> [EXERCISE PROMPT]: What is the number of lines below that include the string "poly"? Provide that number alone.

> [INFORMATION]:
####
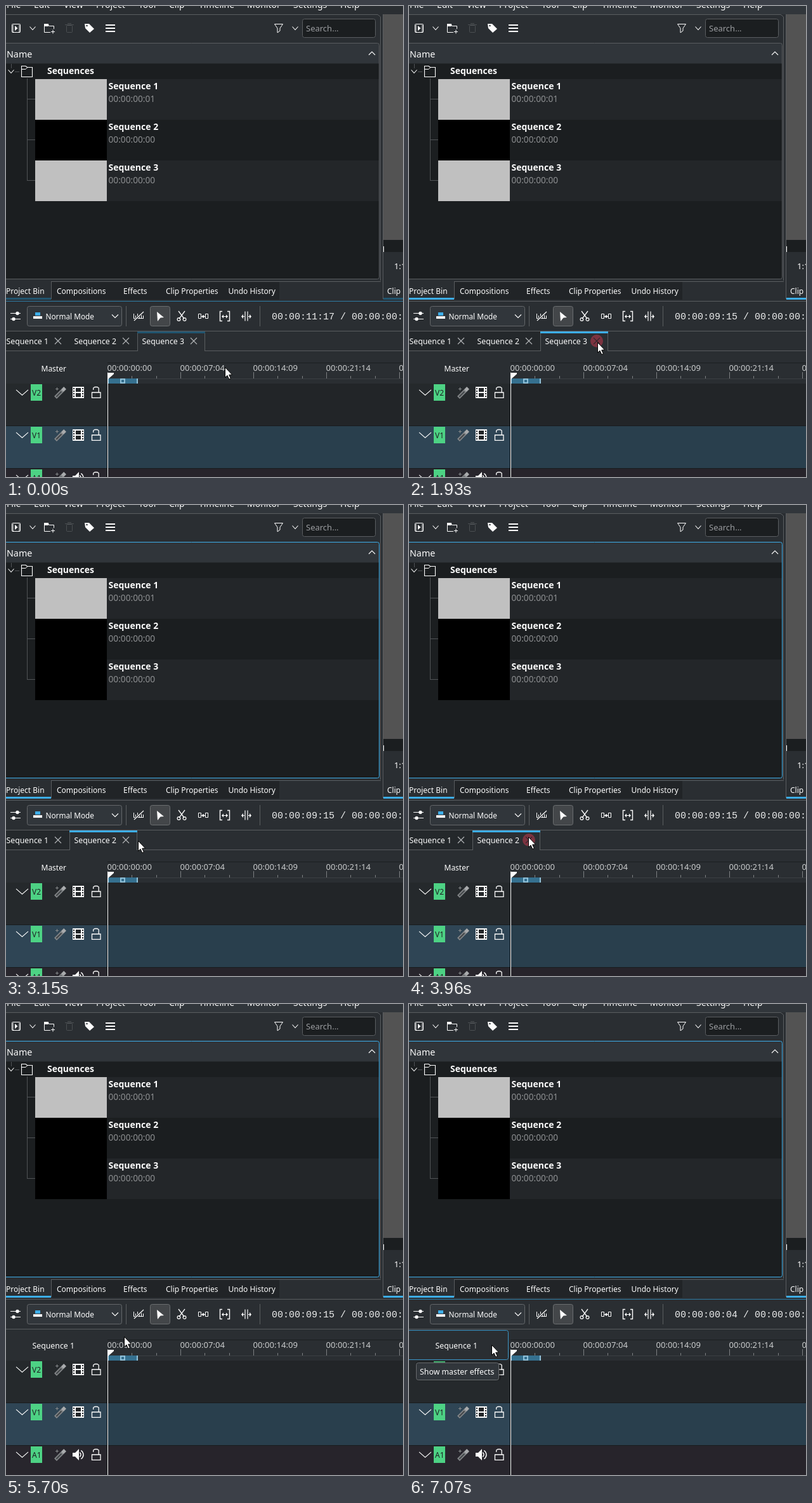
An HTML page with a canvas that plays this animation: 626x741 px, repeating every 8 s.

```html
<!DOCTYPE html>
<html lang="en">
<head>
<meta charset="utf-8">
<title>Sequence tabs</title>
<style>
html, body { margin: 0; width: 626px; height: 741px; overflow: hidden; background: #2a2e32; }
canvas { display: block; }
</style>
</head>
<body>
<canvas id="stage" width="626" height="741"></canvas>
<script>
const ctx = document.getElementById('stage').getContext('2d');
const LOOP = 8000;
const SANS = '"Noto Sans", "Open Sans", sans-serif';
const MONO = '"Liberation Mono", "DejaVu Sans Mono", monospace';
const WIN = '#2a2e32', VIEW = '#1b1e20', ALT = '#232629', EDGE = '#5a5d60';
const INK = '#fcfcfc', BLUE = '#3daee9', DIM_BLUE = '#22556f';

// Pointer moves: start, end, number of steps, target position
const START = [345.6, 568];
const MOVES = [
  [70, 920, 13, 298, 529],
  [2530, 3290, 11, 200, 528],
  [3360, 3570, 4, 174, 507],
  [3820, 3960, 3, 189, 522],
  [5700, 6190, 8, 131, 536]
];

function rect(x, y, w, h, color) {
  ctx.fillStyle = color;
  ctx.fillRect(x, y, w, h);
}

function box(x, y, w, h, r, fill, edge) {
  ctx.beginPath();
  ctx.roundRect(x + .5, y + .5, w - 1, h - 1, r);
  if (fill) { ctx.fillStyle = fill; ctx.fill(); }
  if (edge) { ctx.strokeStyle = edge; ctx.lineWidth = 1; ctx.stroke(); }
}

function text(str, x, y, size = 12, color = INK, weight = 400, font = SANS) {
  ctx.font = `${weight} ${size}px ${font}`;
  ctx.fillStyle = color;
  ctx.fillText(str, x, y);
}

function trace(pts) {
  ctx.beginPath();
  for (let i = 0; i < pts.length; i += 2) ctx.lineTo(pts[i], pts[i + 1]);
}

function line(pts, color = INK, width = 1, closed = false) {
  trace(pts);
  if (closed) ctx.closePath();
  ctx.strokeStyle = color;
  ctx.lineWidth = width;
  ctx.stroke();
}

function poly(pts, color = INK) {
  trace(pts);
  ctx.fillStyle = color;
  ctx.fill();
}

function disc(x, y, r, color) {
  ctx.beginPath();
  ctx.arc(x, y, r, 0, 7);
  ctx.fillStyle = color;
  ctx.fill();
}

function ring(x, y, r, color = INK, width = 1) {
  ctx.beginPath();
  ctx.arc(x, y, r, 0, 7);
  ctx.strokeStyle = color;
  ctx.lineWidth = width;
  ctx.stroke();
}

function at(x, y, draw) {
  ctx.save();
  ctx.translate(x, y);
  draw();
  ctx.restore();
}

const chevron = (x, y, w, h, color = INK) => line([x - w, y - h, x, y + h, x + w, y - h], color, 1.1);

function pointer(t) {
  let [x, y] = START;
  for (const [t0, t1, n, tx, ty] of MOVES) {
    if (t < t0) break;
    const step = Math.min(n, Math.floor((t - t0) / (t1 - t0) * (n - 1) + 1e-6) + 1);
    const u = step / n, e = u * u * (3 - 2 * u);
    x += (tx - x) * e;
    y += (ty - y) * e;
  }
  return [Math.round(x), Math.round(y)];
}

// 30 frames per second, 115 px every 644/3 frames
function timecode(frames) {
  const two = n => String(n).padStart(2, '0');
  return `00:00:${two(Math.floor(frames / 30))}:${two(frames % 30)}`;
}
const FRAMES_PER_PX = 644 / 345;

function menuBar(active) {
  rect(0, 0, 626, 13, active ? '#31363b' : WIN);
  const items = [['File', 1], ['Edit', 44], ['View', 91], ['Project', 142], ['Tool', 209], ['Clip', 257],
    ['Timeline', 304], ['Monitor', 380], ['Settings', 453], ['Help', 527]];
  for (const [name, x] of items) text(name, x, 3, 14);
}

function binToolbar() {
  line([0, 13.5, 586, 13.5, 590.5, 17, 590.5, 432], EDGE);
  box(9, 28, 14, 14, 1, null, INK);
  for (let y = 30; y < 41; y += 2) { rect(10, y, 2, 1, INK); rect(20, y, 2, 1, INK); }
  poly([14, 31, 18.5, 35, 14, 39]);
  chevron(42, 35, 4.5, 2.5);
  line([70, 41.5, 60.5, 41.5, 60.5, 28.5, 66, 28.5, 68, 31.5, 75.5, 31.5, 75.5, 36], INK);
  rect(60, 28, 7, 4, INK);
  rect(71, 40, 6, 1, INK);
  rect(73.5, 37.5, 1, 6, INK);
  box(95, 30, 10, 12, 1, null, '#4b4f52');
  rect(93, 29, 14, 1, '#4b4f52');
  rect(97, 27, 6, 1, '#4b4f52');
  poly([124, 28, 131, 28, 139, 36, 132, 42, 125, 35]);
  disc(127.5, 31, 1.2, WIN);
  for (const y of [29, 34, 39]) rect(157, y, 15, 2, INK);
  line([423.5, 28.5, 436.5, 28.5, 432, 35, 432, 39, 428, 42, 428, 35], INK, 1, true);
  chevron(456, 35, 4.5, 2.5);
  box(467, 20, 116, 30, 3, VIEW, EDGE);
  text('Search...', 473, 40, 13, '#9b9da0');
}

function bin(focused, thirdDark) {
  box(-5, 58, 594, 372, 3, VIEW, null);
  rect(0, 59, 588, 31, '#30353a');
  rect(0, 90, 588, 1, '#25292c');
  text('Name', 1, 81, 14.3);
  line([572, 77, 577, 72, 582, 77], INK, 1.1);

  const wire = '#505356';
  rect(8, 91, 1, 7, wire);
  chevron(8, 103, 4.5, 2.5);
  rect(14, 103, 7, 1, wire);
  line([24.5, 111.5, 24.5, 94.5, 31, 94.5, 33.5, 96.5, 41.5, 96.5, 41.5, 111.5], INK, 1.1, true);
  line([25, 99.5, 31, 99.5, 33.5, 97], INK);
  text('Sequences', 65, 107, 14, INK, 700);

  ['#c0c0c0', '#000', thirdDark ? '#000' : '#c0c0c0'].forEach((thumb, i) => {
    const y = 115 + 64 * i;
    rect(46, y, 542, 64, i % 2 ? VIEW : ALT);
    rect(33, i ? y - 33 : 114, 1, i ? 65 : 33, wire);
    rect(33, y + 31, 13, 1, wire);
    rect(46, y, 113, 64, thumb);
    text('Sequence ' + (i + 1), 161.5, y + 16, 14, INK, 700);
    text(timecode(i ? 0 : 1), 161.5, y + 36, 13.7, '#8c8e90');
  });
  box(-5, 58, 594, 372, 3, null, focused ? BLUE : EDGE);
}

function monitorEdge() {
  rect(594, 13, 1, 420, EDGE);
  rect(595, 13, 31, 355, '#535353');
  rect(595, 368, 31, 19, VIEW);
  rect(595, 378, 1, 9, INK);
  text('1:1', 612, 414, 13);
}

function dockTabs(active) {
  const mark = active ? BLUE : DIM_BLUE;
  rect(71, 433, 360, 29, '#212427');
  rect(71, 433, 520, 1, EDGE);
  rect(71, 433, 1, 28, EDGE);
  rect(0, 459, 71, 3, mark);
  rect(594, 433, 1, 28, EDGE);
  rect(595, 459, 31, 3, mark);
  const tabs = [['Project Bin', 0], ['Compositions', 80], ['Effects', 185], ['Clip Properties', 252],
    ['Undo History', 350.5], ['Clip Monitor', 601]];
  for (const [name, x] of tabs) text(name, x, 453);
}

function toolbar(frames, hover) {
  rect(0, 464, 626, 1, hover ? '#2f7ba3' : EDGE);
  rect(0, 511, 626, 1, EDGE);
  rect(7, 483, 16, 1, INK);
  rect(7, 492, 16, 1, INK);
  disc(18, 483.5, 2.7, INK);
  disc(12, 492.5, 2.7, INK);

  box(33, 472, 150, 32, 3, '#31363b', '#64676a');
  rect(46, 482, 8, 5, BLUE);
  rect(43, 488, 14, 4, INK);
  text('Normal Mode', 62.5, 493, 11.8);
  chevron(172, 488, 5, 2.5);
  rect(189, 472, 1, 32, EDGE);

  at(209, 488, () => {
    for (let i = 0; i < 6; i++) rect(3 * i - 8, i % 2 ? -1 : -4, 1, i % 2 ? 4 : 7, INK);
    rect(-8, 3, 16, 1, INK);
    line([-7, 7, 8, -7], WIN, 3);
    line([-7, 7, 8, -7], INK, 1.2);
  });
  box(227, 472, 32, 32, 3, '#434649', '#6b6e70');
  poly([238, 481, 249, 490, 243.5, 490.5, 239, 496]);
  at(277, 488, () => {
    line([-5, -8, 4, 4], INK, 1.3);
    line([5, -8, -4, 4], INK, 1.3);
    ring(-4.5, 5, 2.4, INK, 1.2);
    ring(4.5, 5, 2.4, INK, 1.2);
  });
  at(311, 488, () => {
    box(-8, -4, 5, 8, 0, null, INK);
    box(3, -4, 5, 8, 0, null, INK);
    rect(-3, 0, 6, 1, INK);
    poly([-2.5, .5, 0, -2, 0, 3]);
    poly([2.5, .5, 0, -2, 0, 3]);
  });
  at(345, 488, () => {
    for (const s of [-1, 1]) line([4 * s, -7.5, 7.5 * s, -7.5, 7.5 * s, 7.5, 4 * s, 7.5], INK, 1.4);
    rect(-4, 0, 8, 1, INK);
    poly([-5, .5, -2, -2.5, -2, 3.5]);
    poly([5, .5, 2, -2.5, 2, 3.5]);
  });
  at(379, 488, () => {
    for (const s of [-1, 1]) {
      line([2 * s, -7.5, 2 * s, 7.5], INK, 1.2);
      line([3 * s, .5, 7 * s, .5], INK);
      poly([8 * s, .5, 5 * s, -3, 5 * s, 4]);
    }
  });
  rect(400, 472, 1, 32, EDGE);
  text(`${timecode(frames)} / ${timecode(0)}`, 419, 493, 15, '#eceded', 400, MONO);
}

function sequenceTabs(count, active, mx, my) {
  const left = [0, 100, 207, 314];
  rect(0, 542, 626, 1, EDGE);
  for (let i = 0; i < count; i++) {
    const x = left[i], w = left[i + 1] - x, cx = left[i + 1] - 18;
    const current = i === count - 1;
    rect(x, 512, w, current ? 31 : 30, current ? WIN : '#24282b');
    if (current) {
      rect(x, 512, 1, 31, EDGE);
      rect(x + w - 1, 512, 1, 31, EDGE);
      rect(x, 512, w, 3, active ? BLUE : DIM_BLUE);
    }
    text('Sequence ' + (i + 1), i ? x + 7.5 : .5, 532, 12.3);
    const hot = Math.hypot(mx - cx, my - 527) < 9;
    if (hot) disc(cx, 527, 10, '#7c3340');
    const color = hot ? '#33282e' : '#b4b6b8';
    line([cx - 5, 522, cx + 5, 532], color, 1.1);
    line([cx + 5, 522, cx - 5, 532], color, 1.1);
  }
}

function wand() {
  line([-8, 8, 7, -7], '#85888a', 5.5);
  line([-6.8, 6.8, 1.5, -1.5], '#45494c', 2.4);
  line([3, -3, 7, -7], '#a9abad', 5);
  rect(-8, -6, 5, 1, '#85888a');
  rect(-6, -8, 1, 5, '#85888a');
}

function film() {
  rect(-9, -9, 18, 18, INK);
  rect(-4, -7, 8, 6, ALT);
  rect(-4, 1, 8, 6, ALT);
  for (let y = -7; y < 8; y += 4) { rect(-8, y, 2, 2, ALT); rect(6, y, 2, 2, ALT); }
}

function speaker() {
  poly([-9, -3, -5, -3, 1, -9, 1, 9, -5, 3, -9, 3]);
  for (const r of [4, 8]) {
    ctx.beginPath();
    ctx.arc(0, 0, r, -1, 1);
    ctx.strokeStyle = INK;
    ctx.lineWidth = 1.5;
    ctx.stroke();
  }
}

function lock() {
  line([-6.5, 0, 7, 0, 7, 8.3, -6.5, 8.3], INK, 1.3, true);
  line([-4.3, -4, -4.3, -7, -2, -8.5, 2, -8.5, 4.2, -7, 4.2, 0], INK, 1.3);
}

function track(name, y, head, area) {
  rect(0, y - 1, 160, 66, head);
  rect(160, y - 1, 466, 66, area);
  rect(0, y + 65, 626, 1, '#191c1e');
  chevron(25.5, y + 13, 9.5, 4.2);
  rect(39, y, 18, 26, '#4dd284');
  text(name, 41, y + 18, 12, '#1d2023');
  at(86, y + 13, wand);
  at(114, y + 13, name[0] === 'V' ? film : speaker);
  at(142, y + 13, lock);
}

function timeline(label, labelX) {
  text(label, labelX, 575, labelX < 50 ? 12.3 : 12);
  rect(160, 561, 466, 1, '#1b1e20');
  for (let i = 0; i < 13; i++) {
    const x = 160 + Math.round(i * 115 / 3), major = i % 3 === 0;
    rect(x, major ? 576 : 582, 1, major ? 10 : 4, '#7d8082');
    if (major) text(timecode(Math.floor(i / 3 * 644 / 3)), x - .5, 574, 13.1, '#c9cbcc');
  }
  rect(160, 586, 466, 1, '#3b3f43');
  rect(160, 586, 48, 8, '#35708f');
  rect(160, 586, 2, 8, '#8fc0d8');
  rect(206, 586, 2, 8, '#8fc0d8');
  rect(180, 586, 8, 8, '#8fc0d8');
  rect(182, 588, 4, 4, '#35708f');
  track('V2', 595, '#25292c', '#222528');
  track('V1', 662, '#2f4555', '#293f4d');
  track('A1', 729, '#28262d', '#27242b');
  rect(159, 595, 1, 200, '#1b1e20');
  poly([160, 577, 170, 577, 170, 579, 161, 587, 160, 587]);
  rect(160, 577, 1, 200, INK);
}

function tooltip(alpha) {
  ctx.save();
  ctx.globalAlpha = alpha;
  box(10, 562, 135, 31, 4, 'rgba(0,0,0,.25)');
  box(11, 564, 131, 28, 3, '#31363b', '#6a6d70');
  text('Show master effects', 17, 583, 12.35);
  ctx.restore();
}

function cursor(x, y) {
  at(x, y, () => {
    const shape = [.5, .5, .5, 16.5, 4, 13.2, 6.8, 19.3, 9.4, 18.2, 6.7, 12.3, 11.5, 12];
    poly(shape, '#fff');
    line(shape, '#000', 1, true);
  });
}

function draw(t) {
  const [x, y] = pointer(t);
  const active = t >= 1930, focused = t >= 2200, single = t >= 4310;
  const inHeader = single && x < 157;
  const overRuler = t >= 5700 && y >= 528;
  const seek = Math.round((x - 160) * FRAMES_PER_PX);
  const frames = overRuler ? Math.max(4, seek) : Math.max(285, active ? 0 : seek);
  rect(0, 0, 626, 741, WIN);
  menuBar(active);
  binToolbar();
  bin(focused, focused);
  monitorEdge();
  dockTabs(active);
  at(0, single ? -33 : 0, () => timeline(single ? 'Sequence 1' : 'Master', single ? 41.5 : 55.5));
  toolbar(frames, single ? overRuler : y >= 543);
  if (!single) sequenceTabs(t < 2000 ? 3 : 2, active, x, y);
  if (inHeader) box(-4, 513, 161, 47, 3, null, '#3b94c4');
  if (t >= 6930) tooltip(Math.min(1, (Math.floor((t - 6930) / 70) + 1) / 3));
  cursor(x - 1, y);
}

function tick() {
  draw(performance.now() % LOOP);
  requestAnimationFrame(tick);
}
tick();
</script>
</body>
</html>
```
####
> [SOLUTION TO THIS TASK]: 12